_Exercise objective_: Return, from the lines below, each one that includes the word "ragged".

_Records from a data collection_:
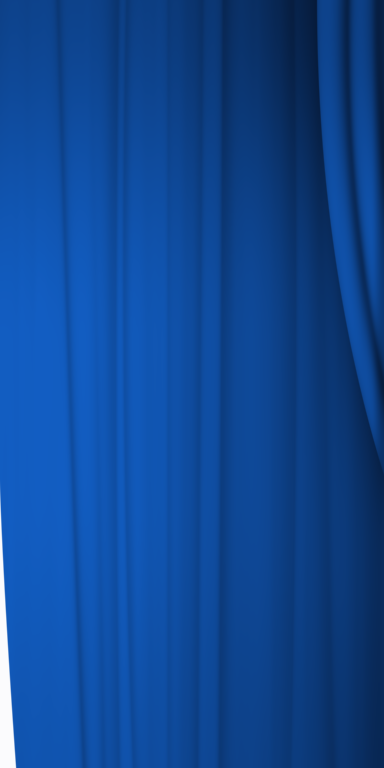
A Shadertoy shader for this texture:

```glsl
#define CLOTH_BRIGHT vec3(0.070, 0.365, 0.760)
#define CLOTH_DARK vec3(0.022, 0.095, 0.210)
#define BACKDROP vec3(0.985, 0.985, 0.992)
#define FOLD_COUNT 11
#define STREAK_AMOUNT 0.022
#define DRAPE_SHADOW 0.24

// Each fold: x at top, x at bottom, sideways bow, depth
const vec4 foldPath[FOLD_COUNT] = vec4[](
    vec4(0.151, 0.219, -0.003, 0.20), vec4(0.307, 0.309, -0.008, 0.17),
    vec4(0.331, 0.349, -0.015, 0.15), vec4(0.439, 0.439, 0.000, 0.09),
    vec4(0.526, 0.513, 0.000, 0.15), vec4(0.583, 0.573, 0.000, 0.20),
    vec4(0.763, 0.755, 0.009, 0.13), vec4(0.830, 0.867, -0.004, 0.12),
    vec4(0.235, 0.270, 0.000, 0.10), vec4(0.380, 0.392, 0.000, 0.06),
    vec4(0.488, 0.478, 0.000, 0.07));

// Shadow reach: left of the crease, right of the crease, weight at top, weight at bottom
const vec4 foldReach[FOLD_COUNT] = vec4[](
    vec4(0.007, 0.010, 0.8, 1.0), vec4(0.022, 0.006, 1.1, 0.9),
    vec4(0.005, 0.013, 1.0, 0.9), vec4(0.005, 0.010, 1.0, 0.9),
    vec4(0.016, 0.006, 0.9, 1.0), vec4(0.006, 0.022, 1.2, 0.9),
    vec4(0.042, 0.005, 1.3, 0.9), vec4(0.030, 0.010, 0.6, 1.2),
    vec4(0.012, 0.008, 0.0, 1.2), vec4(0.014, 0.020, 0.4, 1.2),
    vec4(0.018, 0.018, 0.9, 0.9));

float hash(vec2 p) {
    return fract(sin(dot(p, vec2(127.1, 311.7))) * 4375.85);
}

float noise(vec2 p) {
    vec2 i = floor(p), f = fract(p);
    f = f * f * (3.0 - 2.0 * f);
    return mix(mix(hash(i), hash(i + vec2(1, 0)), f.x),
               mix(hash(i + vec2(0, 1)), hash(i + vec2(1, 1)), f.x), f.y);
}

// Dark valley with a separate falloff on either side
float crease(float d, float leftReach, float rightReach) {
    float s = d / (d < 0.0 ? leftReach : rightReach);
    return exp(1.0 - sqrt(1.0 + 2.0 * s * s));
}

float drapeEdge(float t) {
    return 0.8255 + 0.41 * t * t + 0.12 * t * t * t * t;
}

// Brightness of the hanging curtain; t runs from top to bottom
float curtainLight(float x, float t) {
    float light = mix(0.69, 1.0, smoothstep(-0.08, 0.46, t));
    light -= 0.10 * smoothstep(0.62, 1.05, t);
    light *= 1.0 - 0.21 * smoothstep(0.27, 0.68, x) - 0.17 * smoothstep(0.62, 0.96, x);
    light -= 0.09 * smoothstep(0.55, 0.80, x) * (1.0 - smoothstep(0.0, 0.40, t));
    light -= 0.13 * smoothstep(0.88, 1.0, x);

    for (int i = 0; i < FOLD_COUNT; i++) {
        vec4 path = foldPath[i], reach = foldReach[i];
        float center = mix(path.x, path.y, t) + path.z * 4.0 * t * (1.0 - t);
        float depth = path.w * mix(reach.z, reach.w, t);
        light *= 1.0 - depth * crease(x - center, reach.x, reach.y);
    }

    // Shadow cast by the drape
    float gap = max(drapeEdge(t) - x, 0.0);
    light *= 1.0 - DRAPE_SHADOW * exp(-gap / 0.055) * (1.0 - smoothstep(0.62, 0.85, t));
    return light;
}

// Brightness of the gathered drape; d is the distance right of its edge
float drapeLight(float d, float x, float t) {
    float light = mix(0.72, 0.90, smoothstep(0.0, 0.32, t));
    light -= 0.10 * smoothstep(0.40, 0.62, t);
    light *= 1.0 - 0.16 * exp(-d / 0.007);
    light *= 1.0 - 0.48 * crease(d - mix(0.079, 0.062, t * 2.0), 0.018, 0.011);
    light *= 1.0 - 0.45 * crease(d - 0.157, 0.018, 0.020);
    return light * (1.0 - 0.30 * smoothstep(0.965, 1.0, x));
}

void mainImage(out vec4 fragColor, in vec2 fragCoord) {
    vec2 uv = fragCoord / iResolution.xy;
    float x = uv.x, t = 1.0 - uv.y;
    float soft = 0.9 / iResolution.x;

    // Hanging curtain, then the drape over it
    float light = curtainLight(x, t);
    float d = x - drapeEdge(t);
    light = mix(light, drapeLight(max(d, 0.0), x, t), smoothstep(-soft, soft, d));

    // Faint lengthwise weave
    float weave = noise(vec2(x * 70.0, t * 2.5)) + 0.5 * noise(vec2(x * 19.0, t * 4.0));
    light += STREAK_AMOUNT * (weave - 0.75);
    vec3 color = mix(CLOTH_DARK, CLOTH_BRIGHT, clamp((light - 0.27) / 0.73, 0.0, 1.0));

    // Backdrop showing past the lower left hem
    float hem = 0.044 * pow(max(t - 0.6, 0.0) / 0.4, 1.3) - 0.002;
    color = mix(BACKDROP, color, smoothstep(-soft, soft, x - hem));
    fragColor = vec4(color, 1.0);
}
```
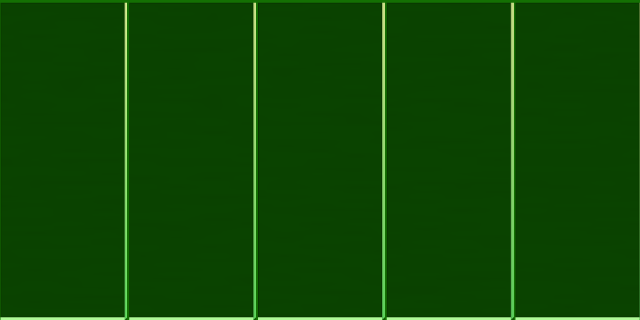
Write a WebGL 1 fragment shader that draws this pattern.

```glsl
precision highp float;
// Five tall dark green bevelled panels with glowing seams between them.

uniform vec2 u_resolution;

// Lengths are fractions of the canvas height.
#define PITCH 0.4023
#define FIRST_SEAM -0.0039
#define GLOW_WIDTH 0.0090
#define SHADE_WIDTH 0.0055
#define RAIL_WIDTH 0.0085
#define GROOVE_WIDTH 0.0022
#define WEAR 0.035
#define FILL vec3(0.04, 0.26, 0.00)
#define SHADE vec3(0.08, 0.44, 0.01)
#define PALE vec3(0.69, 0.98, 0.60)
#define GLOW_TOP vec3(0.86, 0.95, 0.57)
#define GLOW_BOTTOM vec3(0.38, 0.88, 0.38)

float hash(vec2 p) {
  vec3 q = fract(vec3(p.xyx) * 0.1031);
  q += dot(q, q.yzx + 33.33);
  return fract((q.x + q.y) * q.z);
}

float noise(vec2 p) {
  vec2 i = floor(p);
  vec2 f = fract(p);
  f = f * f * (3.0 - 2.0 * f);
  float low = mix(hash(i), hash(i + vec2(1.0, 0.0)), f.x);
  float high = mix(hash(i + vec2(0.0, 1.0)), hash(i + vec2(1.0, 1.0)), f.x);
  return mix(low, high, f.y);
}

// Pixel coverage of the region where the signed distance is positive.
float cover(float inside) {
  return clamp(inside * u_resolution.y + 0.5, 0.0, 1.0);
}

// Pixel coverage of the interval from a to b.
float band(float x, float a, float b) {
  return clamp(cover(x - a) - cover(x - b), 0.0, 1.0);
}

void main() {
  vec2 p = gl_FragCoord.xy / u_resolution.y;
  float along = p.x - FIRST_SEAM;
  float panel = floor(along / PITCH);
  float x = along - panel * PITCH;
  float toSeam = PITCH - x;
  float y = p.y;

  // Panel face with faint horizontal wear.
  float grain = noise(vec2(p.x * 9.0, y * 70.0) + panel * 17.0);
  vec3 color = FILL * (1.0 + WEAR * (grain - 0.5));

  // Thin dark grooves just inside the bevel.
  float groove = band(x, SHADE_WIDTH, SHADE_WIDTH + GROOVE_WIDTH);
  groove = max(groove, band(toSeam, GLOW_WIDTH, GLOW_WIDTH + GROOVE_WIDTH));
  groove = max(groove, band(y, RAIL_WIDTH, RAIL_WIDTH + GROOVE_WIDTH));
  groove = max(groove, band(1.0 - y, RAIL_WIDTH, RAIL_WIDTH + GROOVE_WIDTH));
  color = mix(color, FILL * 0.6, groove * 0.75);

  // Pale bottom rail.
  color = mix(color, PALE, cover(RAIL_WIDTH - y));

  // Glowing right edge, slightly duller from panel to panel.
  float dull = 1.0 - 0.03 * panel - 0.03 * hash(vec2(panel, 5.0));
  vec3 glow = mix(GLOW_BOTTOM, GLOW_TOP, y) * dull;
  float core = 1.0 - 0.14 * cover(toSeam - 0.65 * GLOW_WIDTH);
  color = mix(color, glow * core, cover(GLOW_WIDTH - toSeam));

  // Mitred lower corner and shaded left edge.
  float corner = cover((GLOW_WIDTH - toSeam - y) * 0.7071);
  color = mix(color, SHADE * 0.75, corner);
  color = mix(color, SHADE, cover(SHADE_WIDTH - x));

  // Shaded top rail across all panels.
  color = mix(color, SHADE, cover(RAIL_WIDTH - (1.0 - y)));

  gl_FragColor = vec4(color, 1.0);
}
```
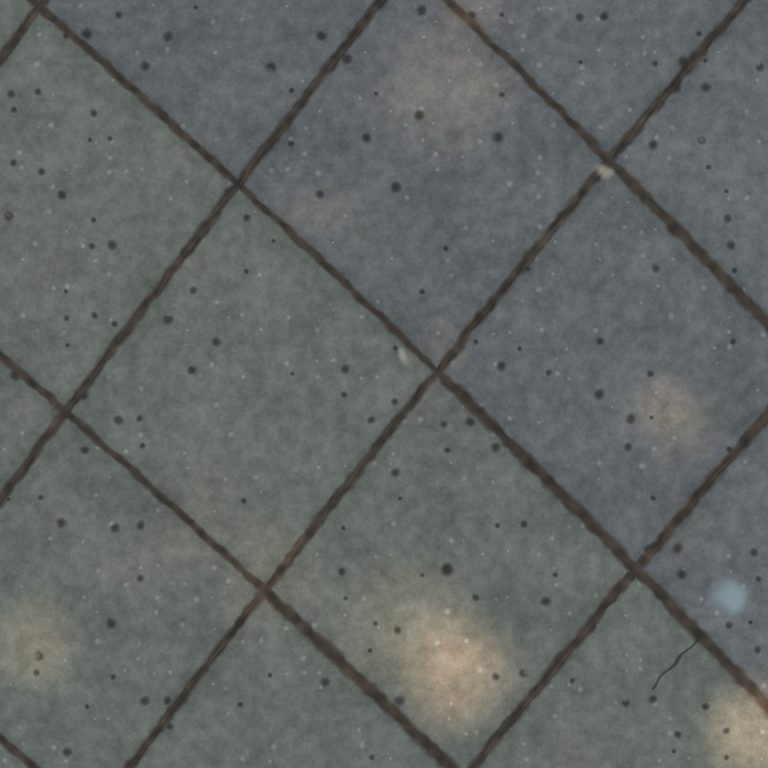
Reproduce this texture procedurally as a WebGL 1 fragment shader.

```glsl
precision highp float;
// Weathered grey paving: a slightly bent oblique lattice of square slabs with
// ragged earthy joints, mottled by gradient noise, scattered grit and stains,
// and warmed by soft patches of dappled sunlight.
uniform vec2 u_resolution;

const vec2 CROSSING = vec2(0.569, 0.516);    // one joint crossing, lattice origin
const vec2 STEP_DOWN = vec2(0.259, -0.251);  // lattice step to the lower right
const vec2 STEP_UP = vec2(0.2246, 0.280);    // lattice step to the upper right
const float BEND = 0.1;
const float SLAB_SIZE = 0.358;

const vec3 COOL_SLAB = vec3(0.376, 0.395, 0.408);
const vec3 GREEN_SLAB = vec3(0.384, 0.407, 0.393);
const vec3 WARM_DUST = vec3(0.455, 0.450, 0.425);
const vec3 JOINT_DARK = vec3(0.185, 0.175, 0.165);
const vec3 JOINT_EARTH = vec3(0.335, 0.295, 0.260);
const vec3 PALE_CHIP = vec3(0.60, 0.59, 0.55);
const vec3 BLUE_STAIN = vec3(0.53, 0.61, 0.64);
const vec3 SUN_GAIN = vec3(1.58, 1.40, 1.25);

float hash(vec2 p) {
  vec3 q = fract(p.xyx * 0.1031);
  q += dot(q, q.yzx + 33.33);
  return fract((q.x + q.y) * q.z);
}

vec2 gradient(vec2 cell) {
  float angle = 6.2832 * hash(cell);
  return vec2(cos(angle), sin(angle));
}

// Gradient noise, about -1 to 1
float noise(vec2 p) {
  vec2 i = floor(p), f = fract(p);
  vec2 s = f * f * f * (f * (f * 6.0 - 15.0) + 10.0);
  vec2 e = vec2(0.0, 1.0);
  float low = mix(dot(gradient(i), f), dot(gradient(i + e.yx), f - e.yx), s.x);
  float high = mix(dot(gradient(i + e), f - e), dot(gradient(i + e.yy), f - e.yy), s.x);
  return 1.4 * mix(low, high, s.y);
}

float fbm(vec2 p) {
  float sum = 0.0, weight = 0.5;
  for (int i = 0; i < 4; i++) {
    sum += weight * noise(p);
    p = mat2(1.6, 1.2, -1.2, 1.6) * p + 17.3;
    weight *= 0.55;
  }
  return sum;
}

// Canvas point to lattice coordinates, with crossings at the integers
vec2 toLattice(vec2 p) {
  vec2 q = p - CROSSING;
  q.y += BEND * q.x * q.x;
  float area = STEP_DOWN.x * STEP_UP.y - STEP_DOWN.y * STEP_UP.x;
  return vec2(q.x * STEP_UP.y - q.y * STEP_UP.x,
              STEP_DOWN.x * q.y - STEP_DOWN.y * q.x) / area;
}

float jointDistance(float across) {
  return abs(across - floor(across + 0.5)) * SLAB_SIZE;
}

float band(float d, float halfWidth, float pixel) {
  return 1.0 - smoothstep(halfWidth * 0.5 - pixel * 0.5, halfWidth * 1.3 + pixel * 0.5, d);
}

float softSpot(vec2 p, vec2 centre, float radius) {
  return 1.0 - smoothstep(radius * 0.25, radius * 1.15, length(p - centre));
}

// One jittered dot in some cells of a grid
float specks(vec2 p, float cells, float density, float seed) {
  vec2 cell = floor(p * cells);
  float pick = hash(cell + seed);
  vec2 jitter = vec2(hash(cell + seed + 5.1), hash(cell + seed + 9.7));
  vec2 centre = 0.3 + 0.4 * jitter;
  float radius = mix(0.10, 0.26, hash(cell + seed + 2.3));
  return step(pick, density) * softSpot(fract(p * cells), centre, radius);
}

float segmentDistance(vec2 p, vec2 a, vec2 b) {
  vec2 ab = b - a;
  return length(p - a - ab * clamp(dot(p - a, ab) / dot(ab, ab), 0.0, 1.0));
}

float sunlight(vec2 p) {
  float s = 0.75 * softSpot(p, vec2(0.595, 0.125), 0.095);
  s += 0.42 * softSpot(p, vec2(0.525, 0.185), 0.105);
  s += 0.42 * softSpot(p, vec2(0.575, 0.885), 0.095);
  s += 0.35 * softSpot(p, vec2(0.610, 0.985), 0.055);
  s += 0.42 * softSpot(p, vec2(0.865, 0.472), 0.055);
  s += 0.50 * softSpot(p, vec2(0.045, 0.160), 0.070);
  s += 0.95 * softSpot(p, vec2(0.985, 0.045), 0.085);
  s += 0.24 * softSpot(p, vec2(0.360, 0.250), 0.085);
  return min(s, 1.0);
}

void main() {
  vec2 p = gl_FragCoord.xy / u_resolution;
  float pixel = 1.0 / min(u_resolution.x, u_resolution.y);
  vec2 wobble = vec2(noise(p * 32.0), noise(p * 32.0 + 41.0));
  vec2 ragged = p + 0.0018 * wobble;
  vec2 lattice = toLattice(ragged);
  vec2 slab = floor(lattice);

  // Slab tint, mottling and grain
  vec3 color = mix(GREEN_SLAB, COOL_SLAB, step(0.0, slab.y));
  color *= 0.98 + 0.05 * hash(slab + 3.0);
  color = mix(color, WARM_DUST, 0.6 * smoothstep(0.05, 0.55, fbm(p * 5.0 + 8.0)));
  color += 0.055 * fbm(p * 13.0) + 0.075 * fbm(p * 55.0 + 20.0);
  color += 0.018 * noise(p * 210.0);
  color *= 1.0 - 0.40 * specks(ragged, 30.0, 0.16, 11.0);
  color += 0.09 * specks(ragged, 52.0, 0.14, 37.0);

  // Joints: thin to the left and thick to the right on falling lines
  float fray = 1.0 + 0.35 * noise(p * 75.0) + 0.2 * noise(p * 24.0);
  float fallingWidth = mix(0.0052, 0.0084, smoothstep(-0.1, 0.2, lattice.x));
  float rising = jointDistance(lattice.x), falling = jointDistance(lattice.y);
  float joint = max(band(rising, 0.0068 * fray, pixel), band(falling, fallingWidth * fray, pixel));
  float grime = exp(-min(rising, falling) / 0.010);
  float strands = noise(lattice * vec2(95.0, 9.0)) * step(rising, falling);
  float earth = clamp(0.35 + 0.45 * strands + 0.5 * noise(p * 60.0 + 5.0), 0.0, 1.0);
  color *= 1.0 - 0.14 * grime;
  color = mix(color, mix(JOINT_DARK, JOINT_EARTH, earth), 0.92 * joint);

  // Single marks: hairline crack, pebble, stain and chips
  float crack = segmentDistance(p + 0.006 * wobble, vec2(0.848, 0.105), vec2(0.905, 0.165));
  color *= 1.0 - 0.35 * band(crack, 0.002, pixel);
  color = mix(color, JOINT_DARK, 0.9 * softSpot(ragged, vec2(0.583, 0.258), 0.010));
  vec2 torn = p + 0.008 * wobble;
  color = mix(color, BLUE_STAIN, 0.8 * softSpot(torn, vec2(0.953, 0.223), 0.029));
  float chips = softSpot(torn, vec2(0.786, 0.778), 0.013) + softSpot(torn, vec2(0.525, 0.535), 0.009);
  color = mix(color, PALE_CHIP, 0.8 * chips);

  // Dappled light
  float light = sunlight(p + 0.012 * vec2(noise(p * 11.0), noise(p * 11.0 + 60.0)));
  gl_FragColor = vec4(color * mix(vec3(1.0), SUN_GAIN, light), 1.0);
}
```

_Answer for this exercise_:
// ragged earthy joints, mottled by gradient noise, scattered grit and stains,
  vec2 ragged = p + 0.0018 * wobble;
  vec2 lattice = toLattice(ragged);
  color *= 1.0 - 0.40 * specks(ragged, 30.0, 0.16, 11.0);
  color += 0.09 * specks(ragged, 52.0, 0.14, 37.0);
  color = mix(color, JOINT_DARK, 0.9 * softSpot(ragged, vec2(0.583, 0.258), 0.010));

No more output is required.